EXERCISE INSTRUCTIONS
Report every line below that has the string "height" in it.

RECORDS FOR PROCESSING
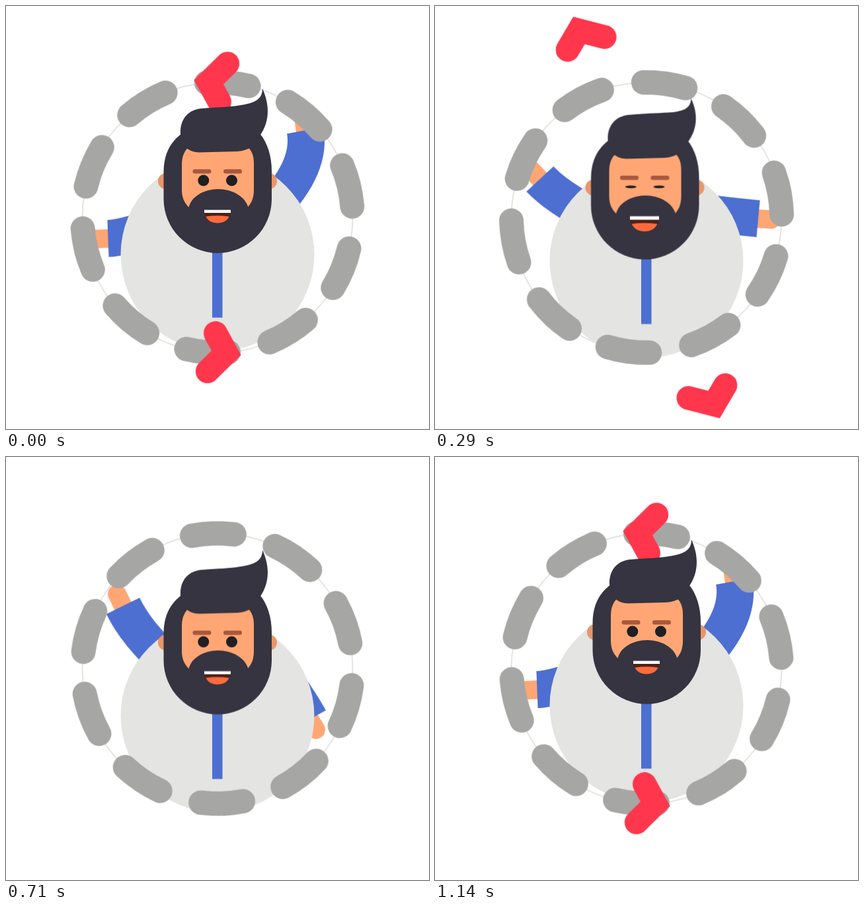
Animation of 640 by 640 pixels, one loop 1210 ms. Source, as an HTML page without scripts:

```html
<!DOCTYPE html>
<html lang="en">
<head>
<meta charset="utf-8">
<title>Spinning ring</title>
<style>
html, body { margin: 0; width: 100%; height: 100%; overflow: hidden; background: #fff; }
svg { display: block; width: 100vw; height: 100vh; }

.bob, .sway, .ring, .dart, .eyes, .mouth, .hair, .swing, .swing path {
  animation: 1210ms linear infinite;
}
.bob { animation-name: bob; }
.sway { animation-name: sway; }
.ring { animation-name: spin; transform-origin: 320px 320px; }
.eyes { animation-name: blink; transform-origin: 320px 264px; }
.mouth { animation-name: laugh; transform-origin: 320px 308.5px; }
.hair { animation-name: flick; }
.left { animation-name: left-swing; }
.left .sleeve { animation-name: left-sleeve; }
.left .hand { animation-name: left-hand; }
.right { animation-name: right-swing; }
.right .sleeve { animation-name: right-sleeve; }
.right .hand { animation-name: right-hand; }

.swing path { fill: none; }
.sleeve { stroke: #4d6fd1; stroke-width: 56; }
.hand { stroke: #ffa674; stroke-width: 28; stroke-linecap: round; }
.dark { fill: #353440; }

/* Each dart dips in from above, grazes the ring and leaves, nose first. */
.dart {
  fill: none; stroke: #ff364c; stroke-width: 36; stroke-linecap: round;
  offset-path: path("M412 -90C412 -20 409 60 394.5 85Q382 106 308 115.5Q290 113 275.5 106Q254 101 220 41.5C208 21 221 0 228 -39L236 -85");
  offset-rotate: auto 180deg;
  animation-name: fly;
}
@keyframes fly {
  0% { offset-distance: 272px; animation-timing-function: cubic-bezier(.36, 0, .6, .6); }
  35.54% { offset-distance: 476px; }
  47.11% { offset-distance: 522px; }
  47.12% { offset-distance: 0px; animation-timing-function: cubic-bezier(.5, 0, .8, .6); }
  71.07% { offset-distance: 178px; animation-timing-function: cubic-bezier(.33, .5, .67, .95); }
  94.21%, 100% { offset-distance: 272px; }
}
@keyframes spin {
  0% { transform: rotate(4.4deg); animation-timing-function: cubic-bezier(.33, .18, .67, .55); }
  35.54% { transform: rotate(-50.9deg); animation-timing-function: cubic-bezier(.33, .37, .67, .75); }
  94.21%, 100% { transform: rotate(-103.6deg); }
}
@keyframes bob {
  0%, 94.21%, 100% { transform: none; animation-timing-function: cubic-bezier(.42, 0, .53, 1); }
  47.11% { transform: translateY(17.5px); animation-timing-function: cubic-bezier(.47, 0, .58, 1); }
}
@keyframes sway {
  0%, 58.68%, 100% { transform: none; animation-timing-function: ease-in; }
  23.97%, 35.54% { transform: translateX(-2.5px); }
}
@keyframes laugh {
  0%, 58.68%, 100% { transform: none; }
  23.97%, 35.54% { transform: translateX(-.5px) scale(1.1, 1.15); }
}
@keyframes blink {
  0%, 11.57%, 35.54%, 58.68%, 82.64%, 100% { transform: none; }
  23.97% { transform: scaleY(.25); }
  71.07% { transform: scaleY(0); }
}
@keyframes flick {
  0%, 11.57%, 58.68%, 100% {
    d: path("M264 193C263 170 277 156 297 155C320 153 340 153 355 150C375 147 388 142 388 125C397 145 402 172 383 198C378 210 368 219 350 220L292 221.5C278 221 266 214 264 193Z");
  }
  35.54% {
    d: path("M264 193C263 170 277 156 297 155C318 153 338 152 355 153C380 153 391.5 149 391.5 134.5C399 149 405 174 384 199C378 210 368 219 350 220L292 221.5C278 221 266 214 264 193Z");
  }
}

/* Arms turn about the shoulder while they stretch and bend. */
@keyframes left-swing {
  0%, 94.21%, 100% { transform: none; animation-timing-function: cubic-bezier(.33, .45, .67, .95); }
  47.11% { transform: rotate(75deg); animation-timing-function: cubic-bezier(.33, .05, .67, .55); }
}
@keyframes left-sleeve {
  0%, 94.21%, 100% { d: path("M-90.5 24Q-65 23 0 0"); animation-timing-function: cubic-bezier(.5, 0, .6, .9); }
  47.11% { d: path("M-128.5 21Q-75 18.5 -15 -11"); animation-timing-function: cubic-bezier(.4, .1, .5, 1); }
}
@keyframes left-hand {
  0%, 94.21%, 100% { d: path("M-89 24L-110.5 25"); animation-timing-function: cubic-bezier(.5, 0, .6, .9); }
  47.11% { d: path("M-127 21L-148.5 22"); animation-timing-function: cubic-bezier(.4, .1, .5, 1); }
}
@keyframes right-swing {
  0% { transform: none; animation-timing-function: cubic-bezier(.55, 0, .8, .5); }
  23.97% { transform: rotate(73deg); animation-timing-function: cubic-bezier(.2, .6, .6, 1); }
  47.11% { transform: rotate(126deg); animation-timing-function: cubic-bezier(.6, 0, .9, .5); }
  71.07% { transform: rotate(98deg); animation-timing-function: cubic-bezier(.33, .4, .67, .95); }
  94.21%, 100% { transform: none; }
}
@keyframes right-sleeve {
  0%, 94.21%, 100% { d: path("M52.7 -124Q63 -68 0 -4"); }
  23.97%, 71.07% { d: path("M34.6 -82.5Q22 -51 0 0"); }
  47.11% { d: path("M45.5 -108Q17 -64 0 -6"); }
}
@keyframes right-hand {
  0%, 94.21%, 100% { d: path("M53 -122L50 -144"); }
  23.97%, 71.07% { d: path("M34 -81L41.4 -101"); }
  47.11% { d: path("M45 -107L55 -122.5"); }
}
</style>
</head>
<body>
<svg viewBox="0 0 640 640">
  <circle cx="320" cy="320" r="204.5" fill="none" stroke="#e4e4e2" stroke-width="2"/>

  <g transform="translate(245 328)"><g class="swing left">
    <path class="hand"/>
    <path class="sleeve"/>
  </g></g>
  <g transform="translate(400 312)"><g class="swing right">
    <path class="hand"/>
    <path class="sleeve"/>
  </g></g>

  <g class="bob">
    <circle cx="320" cy="376" r="146.5" fill="#e4e4e2"/>
    <path d="M312 350h15.500v121.500h-15.500z" fill="#4d6fd1"/>
  </g>

  <g class="ring">
    <circle cx="320" cy="320" r="204.5" pathLength="360" transform="rotate(-99 320 320)"
      fill="none" stroke="#a6a6a4" stroke-width="37" stroke-linecap="round" stroke-dasharray="18 18"/>
  </g>

  <path class="dart" d="M24 -32L0 0L20.500 27"/>
  <g transform="rotate(180 320 320)">
    <path class="dart" d="M24 -32L0 0L20.500 27"/>
  </g>

  <g class="bob"><g class="sway">
    <g fill="#e8966a">
      <circle cx="242" cy="265" r="12"/>
      <circle cx="398" cy="265" r="12"/>
    </g>
    <path class="dark" d="M238.500 252C238.500 222 250 205 266 193H384C396 207 402 228 402 250V292A81.750 81.750 0 0 1 238.500 292Z"/>
    <path d="M266 240C266 226 271 218 277 213H365C371 217 375 226 375 238V278C375 291 371 299 365 305H277C270 298 266 290 266 278Z" fill="#ffa674"/>
    <path class="dark" d="M276 307C279 288 300 277 321 277S363 288 367 307Z"/>
    <path class="hair dark"/>
    <g fill="#a8583c">
      <rect x="282.5" y="247" width="28" height="6.5" rx="3.2"/>
      <rect x="329" y="247" width="28" height="6.5" rx="3.2"/>
    </g>
    <g class="eyes" fill="#1f1f24">
      <circle cx="298.8" cy="264" r="8.5"/>
      <circle cx="341.5" cy="264" r="8.5"/>
    </g>
    <g class="mouth">
      <path d="M300 312H340C339 322 331 328.500 320 328.500S301 322 300 312Z" fill="#4a2318"/>
      <path d="M302.500 318.500Q319 316 337.500 318.500C335 325 328 328.500 320 328.500S305 325 302.500 318.500Z" fill="#ff6b3d"/>
      <path d="M300 308.500h40v4.500h-40z" fill="#fff"/>
    </g>
  </g></g>
</svg>
</body>
</html>
```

EXPECTED OUTPUT
html, body { margin: 0; width: 100%; height: 100%; overflow: hidden; background: #fff; }
svg { display: block; width: 100vw; height: 100vh; }
      <rect x="282.5" y="247" width="28" height="6.5" rx="3.2"/>
      <rect x="329" y="247" width="28" height="6.5" rx="3.2"/>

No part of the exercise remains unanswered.